Here we'll take the 3d checker script and turn it into a useable procedure.
Here is the script from my example, please feel free to use your own.
You'll learn more by adapting the examples here to fit your script than from copying mine.
The basic script, in procedure format:
global proc djnCheckerCube ()
{
// three dimensional checker board
int $x;
int $modX;
int $y;
int $modY;
int $z;
int $modZ;
for ($x = 0; $x < 10; $x++)
{
$modX = $x % 2;
for ($y = 0; $y < 10; $y++)
{
// if x is even, invert y
if ($modX)
{
$modY = $y % 2;
}else{
$modY = 1  ($y % 2);
}
for ($z = 0; $z < 10; $z++)
{
$modZ = $z % 2;
// place a cube on the odds
if ($modY && $modZ)
{
polyCube;
move $x $y $z;
}
// place a cube on the evens
if (!$modY && !$modZ)
{
polyCube;
move $x $y $z;
}
}
}
}
}
Notice how I put my initials in front of the procedure name? Its a good idea to personalize
all your procedures in some way, to avoid conflicting with any of Maya's built in procedures.
I ran into this one time when I used a procedure called "createButtons" to place some buttons in a window.
It turned out the Hypershade uses a procedure with the exact same name, so after I ran my script the
Hypershade would no longer open.
The first thing to think about when turning a straightforward script like the 3d checker script into

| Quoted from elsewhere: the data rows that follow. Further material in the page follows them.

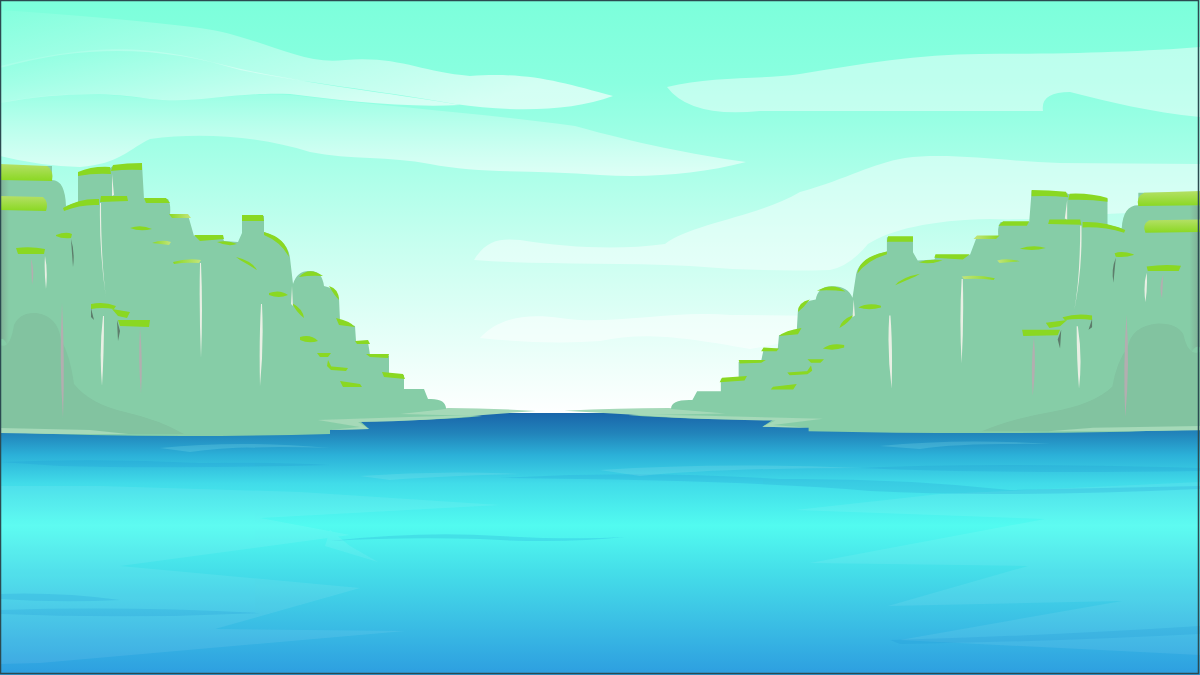
<!DOCTYPE html>
<html lang="en">
<head>
<meta charset="utf-8">
<title>Lagoon between cliffs</title>
<style>
:root{
  --sky-top:#7cffdb; --sky-low:#ffffff;
  --rock:#86cda7; --rock-shade:#82c3a0; --shore:#a5d9b8;
  --grass:#8ad822; --grass-pale:#c3e57c;
  --crack:#e9efe4; --crack-mauve:#b3aeb0; --crack-dark:#5d7d6b;
  --frame:#2b4a50;
}
html,body{margin:0;width:1200px;height:675px;overflow:hidden;background:#fff}
svg{display:block}
.rock{fill:var(--rock)}
.rock-shade{fill:var(--rock-shade)}
.shore{fill:var(--shore)}
.grass{fill:var(--grass)}
.crack{fill:var(--crack)}
.crack-mauve{fill:var(--crack-mauve)}
.crack-dark{fill:var(--crack-dark)}
.cloud{fill:#fff}
.frame{fill:none;stroke:var(--frame);stroke-width:1.5}
</style>
</head>
<body>
<svg width="1200" height="675" viewBox="0 0 1200 675" role="img" aria-label="Calm turquoise lagoon between two green cliffs under a pale sky">
  <defs>
    <linearGradient id="sky" x1="0" y1="0" x2="0" y2="1">
      <stop offset="0" stop-color="var(--sky-top)"/>
      <stop offset=".2" stop-color="#8affe0"/>
      <stop offset=".6" stop-color="#c9fff0"/>
      <stop offset="1" stop-color="var(--sky-low)"/>
    </linearGradient>
    <linearGradient id="sea" x1="0" y1="0" x2="0" y2="1">
      <stop offset="0" stop-color="#1965aa"/>
      <stop offset=".08" stop-color="#2285bb"/>
      <stop offset=".16" stop-color="#2bb0d8"/>
      <stop offset=".27" stop-color="#41dce9"/>
      <stop offset=".43" stop-color="#52fbf0"/>
      <stop offset=".6" stop-color="#45dfe9"/>
      <stop offset=".78" stop-color="#3cc2e5"/>
      <stop offset="1" stop-color="#2d9ee0"/>
    </linearGradient>
    <linearGradient id="cloud-fade" x1="0" y1="0" x2="1" y2=".5">
      <stop offset="0" stop-color="#fff" stop-opacity=".05"/>
      <stop offset="1" stop-color="#fff" stop-opacity=".62"/>
    </linearGradient>
    <linearGradient id="cloud-sink" x1="0" y1="0" x2="0" y2="1">
      <stop offset="0" stop-color="#fff" stop-opacity=".12"/>
      <stop offset="1" stop-color="#fff" stop-opacity=".6"/>
    </linearGradient>
    <linearGradient id="grass-lit" x1="0" y1="0" x2="0" y2="1">
      <stop offset="0" stop-color="#b4e066"/>
      <stop offset="1" stop-color="var(--grass)"/>
    </linearGradient>
    <linearGradient id="grass-side" x1="0" y1="0" x2="1" y2="0">
      <stop offset="0" stop-color="var(--grass)"/>
      <stop offset="1" stop-color="var(--grass-pale)"/>
    </linearGradient>
    <linearGradient id="rock-edge" x1="0" y1="0" x2="1" y2="0">
      <stop offset="0" stop-color="#7fae95"/>
      <stop offset="1" stop-color="#86cda7"/>
    </linearGradient>

    <g id="cliff">
      <path class="shore" d="M398 413L448 408Q490 408 536 411L470 416L400 417Z"/>
      <path class="rock" d="M0 166H52V180Q65 180 66 206L78 202V173L110 168L113 166L142 164L144 199L168 199Q171 204 170 215L188 215L194 236H222L224 241L238 242L242 233V216H264V232Q288 240 290 258L293 284Q297 271 309 271Q322 270 324 286Q335 288 339 298L340 321L355 326L356 341L368 342L370 355L389 356V374L404 375V389H424L428 399Q446 398 446 409L400 414L482 416Q430 421 360 421L369 429L330 430V434Q150 439 0 432Z"/>
      <path fill="url(#rock-edge)" d="M0 180H9V350Q4 335 0 340Z"/>
      <path class="rock-shade" d="M0 345Q10 350 14 325Q20 312 36 313Q58 316 61 340Q70 355 74 384Q90 404 125 412Q160 420 184 434L60 434L0 431Z"/>
      <path class="shore" d="M0 428L90 430L128 434L60 434L0 433Z"/>
      <path class="shore" d="M318 420Q400 417 482 415Q430 421 358 422L369 429L330 430L360 427Z"/>

      <g id="crown-grass">
        <path fill="url(#grass-lit)" d="M0 164L47 166Q54 170 52 181L0 180Z"/>
        <path fill="url(#grass-lit)" d="M0 196L43 197Q49 202 46 211L0 210Z"/>
        <path class="grass" d="M78 172Q92 166 110 167L111 174Q94 173 78 176Z"/>
        <path class="grass" d="M113 165Q127 163 142 163V170Q127 169 111 171Z"/>
        <path class="grass" d="M63 208Q80 198 99 199V205Q81 204 64 211Z"/>
        <path class="grass" d="M101 196L127 196L128 201L100 202Z"/>
        <path class="grass" d="M144 198L166 198L170 203L146 203Z"/>
        <path fill="url(#grass-side)" d="M169 214H188L191 218H172Z"/>
        <path class="grass" d="M130 228Q141 224 152 229Q140 232 130 228Z"/>
        <path fill="url(#grass-side)" d="M152 243Q162 239 171 242L169 245Z"/>
        <path class="grass" d="M194 235L223 235L224 239L200 241ZM217 242Q228 240 237 244Q228 247 217 242Z"/>
        <path class="grass" d="M242 215H263L264 221H242ZM264 232Q287 238 289 257Q281 242 264 235Z"/>
        <path class="grass" d="M236 257Q252 261 257 270Q249 265 240 260Z"/>
        <path fill="url(#grass-side)" d="M173 262Q187 258 201 260L199 263Q186 262 174 264Z"/>
        <path class="grass" d="M56 235Q66 231 72 234L71 238Q62 239 56 236ZM16 248Q31 246 45 249L44 254L18 254Z"/>
      </g>
      <g id="ledge-grass">
        <path class="grass" d="M91 304Q104 301 116 306L114 309Q102 307 91 309ZM112 309L130 312L127 318L118 316ZM118 320L150 320L149 327L120 326Z"/>
        <path class="grass" d="M269 293Q280 289 288 295Q279 299 269 295ZM299 277Q309 266 323 276Q311 275 299 277ZM329 286Q339 289 339 300Q334 295 329 286Z"/>
        <path class="grass" d="M292 303Q303 309 304 318Q296 312 292 303ZM300 337Q311 334 318 341Q309 344 300 340ZM336 318Q350 321 355 327L339 325Z"/>
        <path class="grass" d="M317 353H331L328 357L320 357ZM355 341L368 340L370 344H357ZM366 354L389 354L388 358L370 357Z"/>
        <path class="grass" d="M327 366L348 368L346 371L331 370ZM328 360L332 368L327 366ZM340 381L360 384L362 387L343 387ZM382 372L403 374L405 379L384 377Z"/>
      </g>
      <g id="rock-cracks">
        <path class="crack" d="M101 203Q101 260 106 298Q99 250 100 203ZM112 174L114 195L112 196ZM104 316Q104 355 102 386Q99 350 103 316ZM201 263Q203 310 201 358Q199 310 200 263ZM262 304Q264 345 260 386Q259 340 261 304ZM292 286L293 306L291 304ZM45 256Q48 270 46 289Q44 270 45 256Z"/>
        <path class="crack-mauve" d="M62 303Q65 360 63 418Q59 360 62 303ZM140 328Q143 360 141 394Q138 360 140 328ZM31 258Q35 272 32 285Z"/>
        <path class="crack-dark" d="M71 239Q75 252 73 267ZM117 320L120 331L118 341ZM91 308L94 320L91 317Z"/>
      </g>
    </g>
  </defs>

  <rect id="sky-fill" width="1200" height="416" fill="url(#sky)"/>

  <g id="clouds">
    <path fill="url(#cloud-fade)" d="M0 10Q120 18 200 28C260 36 300 66 345 60C400 56 420 72 470 76C530 72 560 82 613 96C570 112 510 112 455 104C390 92 300 82 240 70C170 48 90 42 0 68Z"/>
    <path fill="url(#cloud-fade)" d="M0 66C100 42 150 46 220 64C300 84 400 94 460 105C400 108 340 100 290 94C230 92 200 104 150 99C110 92 60 92 0 103Z"/>
    <path fill="url(#cloud-sink)" d="M0 103C60 90 110 94 150 99C200 104 240 90 300 96C400 108 490 114 575 126C640 144 690 154 746 162C700 174 650 178 600 175C540 170 480 174 430 164C390 156 350 160 310 152C260 136 200 132 150 139C130 148 120 164 80 167Q40 166 0 156Z"/>
    <path class="cloud" opacity=".45" d="M667 87C710 76 760 80 800 74C860 64 920 54 980 54C1060 54 1140 52 1200 47V117C1150 112 1110 102 1070 92Q1040 92 1043 111H760Q690 118 667 87Z"/>
    <path class="cloud" opacity=".44" d="M474 260C486 240 500 238 520 240C570 248 620 250 665 244C690 224 760 216 800 192C850 178 870 164 905 158C950 152 1010 162 1060 163L1200 164V216C1120 206 1060 222 990 219C930 220 890 230 868 244Q850 266 830 270Q760 272 690 266C610 262 540 265 474 260Z"/>
    <path class="cloud" opacity=".5" d="M480 338C500 316 530 314 560 318C610 326 670 310 730 315L830 316L800 340L750 349C680 336 640 332 600 341C560 344 520 342 480 338Z"/>
  </g>

  <rect id="water" y="413" width="1200" height="262" fill="url(#sea)"/>

  <g id="water-reflections">
    <g fill="#fff" opacity=".07">
      <path d="M100 486L300 492L500 505L260 518L350 535L120 566L360 588L215 629L405 631L40 663L0 664V486Z"/>
      <path d="M1200 482L940 494L795 510L1045 519L810 563L1028 566L888 606L1122 601L900 640L1200 655Z"/>
      <path d="M330 530L350 546L378 562L325 546Z"/>
    </g>
    <g fill="#1d92cf" opacity=".2">
      <path d="M0 462Q100 458 200 463Q270 462 330 465Q180 469 60 466Z"/>
      <path d="M500 478Q640 470 780 479Q900 478 1010 490L1200 486L1200 489Q1000 498 870 491Q740 480 500 478Z"/>
      <path d="M860 468Q980 462 1200 468V471Q1000 474 860 468Z"/>
      <path d="M330 541Q420 531 500 536Q570 540 625 537Q560 544 480 539Q400 537 330 541Z"/>
      <path d="M0 594Q60 592 120 600Q60 603 0 599ZM0 610Q130 606 260 613Q130 619 0 614Z"/>
      <path d="M890 640Q1040 636 1200 626V634Q1040 642 900 644Z"/>
    </g>
    <g fill="#8fe6ee" opacity=".22">
      <path d="M160 448Q240 440 330 448Q240 445 190 452ZM880 446Q960 438 1050 444Q960 443 920 449Z"/>
      <path d="M600 470Q720 462 860 468Q720 468 640 476ZM360 476Q440 470 520 474Q440 476 390 480Z"/>
    </g>
  </g>

  <use id="cliff-left" href="#cliff"/>
  <use id="cliff-right" href="#cliff" transform="matrix(-1.186 0 0 .89 1200 45)"/>

  <rect class="frame" x=".5" y=".5" width="1198" height="673"/>
</svg>
</body>
</html>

a procedure is if the whole script should be one procedure or if it should be broken up.
In this case, the whole action is one sequence so it should be one proc.
Next think about what arguments it should take.
Let's give it three, for the number of cubes in each dimension:
global proc djnCheckerCube (int $xDim, int $yDim, int $zDim)
{
// three dimensional checker board
int $x;
int $modX;
int $y;
int $modY;
int $z;
int $modZ;
for ($x = 0; $x < $xDim; $x++)
{
$modX = $x % 2;
for ($y = 0; $y < $yDim; $y++)
{
// if x is even, invert y
if ($modX)
{
$modY = $y % 2;
}else{
$modY = 1  ($y % 2);
}
for ($z = 0; $z < $zDim; $z++)
{
$modZ = $z % 2;
// place a cube on the odds
if ($modY && $modZ)
{
polyCube;
move $x $y $z;
}
// place a cube on the evens
if (!$modY && !$modZ)
{
polyCube;
move $x $y $z;
}
}
}
}
}
Easy enough, right?
We'll switch over to interface building, and create a basic window for this script.
Then we'll add some more advanced features to this script.
As a script gets more complex it eventually becomes necessary to have an interface,
even before its ready for "release". It can really speed up debugging as it puts
you in the mind of the user, who may try to do things you wouldn't consider doing.